### Exercise objective
The number of lines in the entries below holding the word "addPath" is all that is needed here.
##### Data to examine
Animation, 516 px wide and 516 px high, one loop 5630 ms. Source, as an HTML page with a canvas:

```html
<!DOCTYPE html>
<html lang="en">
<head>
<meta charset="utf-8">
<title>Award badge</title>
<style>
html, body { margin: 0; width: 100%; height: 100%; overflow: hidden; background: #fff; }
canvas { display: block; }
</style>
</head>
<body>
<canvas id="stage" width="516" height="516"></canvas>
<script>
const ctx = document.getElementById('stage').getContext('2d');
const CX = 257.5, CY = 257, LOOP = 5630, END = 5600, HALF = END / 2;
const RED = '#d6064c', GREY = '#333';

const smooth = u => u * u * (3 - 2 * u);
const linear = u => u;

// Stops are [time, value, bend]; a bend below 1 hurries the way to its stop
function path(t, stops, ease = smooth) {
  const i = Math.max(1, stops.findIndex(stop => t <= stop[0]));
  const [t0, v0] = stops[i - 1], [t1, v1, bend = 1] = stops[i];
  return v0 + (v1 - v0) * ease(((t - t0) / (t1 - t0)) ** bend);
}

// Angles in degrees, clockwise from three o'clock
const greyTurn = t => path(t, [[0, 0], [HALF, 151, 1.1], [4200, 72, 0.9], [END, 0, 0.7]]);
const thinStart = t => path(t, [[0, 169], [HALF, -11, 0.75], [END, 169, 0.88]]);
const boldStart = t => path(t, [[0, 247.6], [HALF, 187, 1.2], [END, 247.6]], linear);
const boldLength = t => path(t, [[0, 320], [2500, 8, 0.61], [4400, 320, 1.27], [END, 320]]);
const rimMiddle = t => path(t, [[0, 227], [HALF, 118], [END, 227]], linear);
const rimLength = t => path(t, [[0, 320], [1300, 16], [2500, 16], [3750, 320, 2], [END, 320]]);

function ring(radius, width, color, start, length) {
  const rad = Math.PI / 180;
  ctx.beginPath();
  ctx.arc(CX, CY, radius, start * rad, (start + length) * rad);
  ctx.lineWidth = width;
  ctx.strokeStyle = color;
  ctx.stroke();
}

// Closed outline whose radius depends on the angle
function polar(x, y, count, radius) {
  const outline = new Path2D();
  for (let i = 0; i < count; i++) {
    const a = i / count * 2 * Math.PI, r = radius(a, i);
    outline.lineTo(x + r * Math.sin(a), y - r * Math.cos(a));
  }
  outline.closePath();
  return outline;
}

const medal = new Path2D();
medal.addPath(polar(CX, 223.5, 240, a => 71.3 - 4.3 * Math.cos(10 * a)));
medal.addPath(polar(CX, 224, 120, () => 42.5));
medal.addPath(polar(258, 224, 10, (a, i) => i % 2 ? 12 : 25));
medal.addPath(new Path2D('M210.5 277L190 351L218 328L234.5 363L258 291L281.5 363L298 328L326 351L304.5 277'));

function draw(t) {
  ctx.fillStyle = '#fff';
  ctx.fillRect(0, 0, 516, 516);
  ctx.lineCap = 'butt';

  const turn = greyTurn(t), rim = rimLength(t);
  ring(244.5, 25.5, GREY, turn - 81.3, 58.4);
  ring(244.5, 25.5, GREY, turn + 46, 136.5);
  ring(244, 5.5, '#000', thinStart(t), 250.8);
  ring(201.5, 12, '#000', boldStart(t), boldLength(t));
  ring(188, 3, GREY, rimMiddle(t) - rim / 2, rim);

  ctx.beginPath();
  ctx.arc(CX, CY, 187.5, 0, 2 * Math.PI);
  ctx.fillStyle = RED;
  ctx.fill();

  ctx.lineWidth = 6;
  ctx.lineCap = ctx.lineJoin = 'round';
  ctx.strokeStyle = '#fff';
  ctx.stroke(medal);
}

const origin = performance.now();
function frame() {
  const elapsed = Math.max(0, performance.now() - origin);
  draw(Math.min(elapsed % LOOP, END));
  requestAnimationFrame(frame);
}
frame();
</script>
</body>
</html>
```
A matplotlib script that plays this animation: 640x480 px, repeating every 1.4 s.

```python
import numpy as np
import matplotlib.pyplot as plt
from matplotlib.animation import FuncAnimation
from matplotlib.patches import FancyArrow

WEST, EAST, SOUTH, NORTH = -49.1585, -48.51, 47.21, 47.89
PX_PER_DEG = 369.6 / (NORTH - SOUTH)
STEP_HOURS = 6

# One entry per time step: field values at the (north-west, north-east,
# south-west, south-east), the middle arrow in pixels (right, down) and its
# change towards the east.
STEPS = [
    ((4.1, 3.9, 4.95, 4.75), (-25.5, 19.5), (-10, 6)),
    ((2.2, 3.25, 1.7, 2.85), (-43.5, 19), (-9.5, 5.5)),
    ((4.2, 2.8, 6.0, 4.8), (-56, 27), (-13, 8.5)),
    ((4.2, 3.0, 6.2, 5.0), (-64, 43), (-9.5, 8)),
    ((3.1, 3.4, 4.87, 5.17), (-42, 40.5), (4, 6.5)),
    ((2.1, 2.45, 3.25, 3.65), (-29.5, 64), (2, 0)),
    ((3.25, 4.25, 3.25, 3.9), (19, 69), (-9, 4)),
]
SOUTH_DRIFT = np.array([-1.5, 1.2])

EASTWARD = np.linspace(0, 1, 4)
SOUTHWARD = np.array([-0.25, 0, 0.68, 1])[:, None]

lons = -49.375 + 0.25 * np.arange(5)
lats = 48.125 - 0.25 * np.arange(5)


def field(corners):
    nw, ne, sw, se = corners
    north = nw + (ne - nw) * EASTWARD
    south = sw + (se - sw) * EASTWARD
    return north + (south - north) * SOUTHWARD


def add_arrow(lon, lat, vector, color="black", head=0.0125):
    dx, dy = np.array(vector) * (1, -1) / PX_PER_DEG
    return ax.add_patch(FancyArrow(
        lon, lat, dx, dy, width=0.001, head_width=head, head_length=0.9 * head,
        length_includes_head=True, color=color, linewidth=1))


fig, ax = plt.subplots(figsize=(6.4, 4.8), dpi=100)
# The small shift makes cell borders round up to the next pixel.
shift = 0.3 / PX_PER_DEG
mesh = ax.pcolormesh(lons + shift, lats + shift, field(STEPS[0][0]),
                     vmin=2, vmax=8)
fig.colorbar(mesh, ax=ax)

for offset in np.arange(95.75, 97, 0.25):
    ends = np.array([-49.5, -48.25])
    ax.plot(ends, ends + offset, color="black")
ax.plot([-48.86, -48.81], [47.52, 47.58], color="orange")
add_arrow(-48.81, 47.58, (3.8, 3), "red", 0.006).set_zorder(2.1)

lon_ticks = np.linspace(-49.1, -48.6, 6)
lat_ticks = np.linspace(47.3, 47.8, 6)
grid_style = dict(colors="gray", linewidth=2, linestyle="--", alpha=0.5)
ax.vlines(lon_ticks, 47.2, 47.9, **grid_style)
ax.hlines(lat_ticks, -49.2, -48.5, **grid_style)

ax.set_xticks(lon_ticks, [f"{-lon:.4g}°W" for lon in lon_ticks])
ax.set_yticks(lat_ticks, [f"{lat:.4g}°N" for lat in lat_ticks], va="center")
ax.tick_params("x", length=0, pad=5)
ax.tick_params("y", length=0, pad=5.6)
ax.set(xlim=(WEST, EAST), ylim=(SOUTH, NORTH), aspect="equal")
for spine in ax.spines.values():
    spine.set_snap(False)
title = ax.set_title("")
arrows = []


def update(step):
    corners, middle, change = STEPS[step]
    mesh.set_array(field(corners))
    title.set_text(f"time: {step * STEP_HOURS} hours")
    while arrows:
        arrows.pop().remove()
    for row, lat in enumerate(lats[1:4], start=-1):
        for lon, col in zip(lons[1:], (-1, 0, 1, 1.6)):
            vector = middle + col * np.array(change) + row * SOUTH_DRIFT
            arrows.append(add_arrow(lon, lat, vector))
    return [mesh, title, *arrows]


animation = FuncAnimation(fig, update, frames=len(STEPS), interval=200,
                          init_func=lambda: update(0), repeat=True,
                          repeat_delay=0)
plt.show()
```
##########
### Answer area
4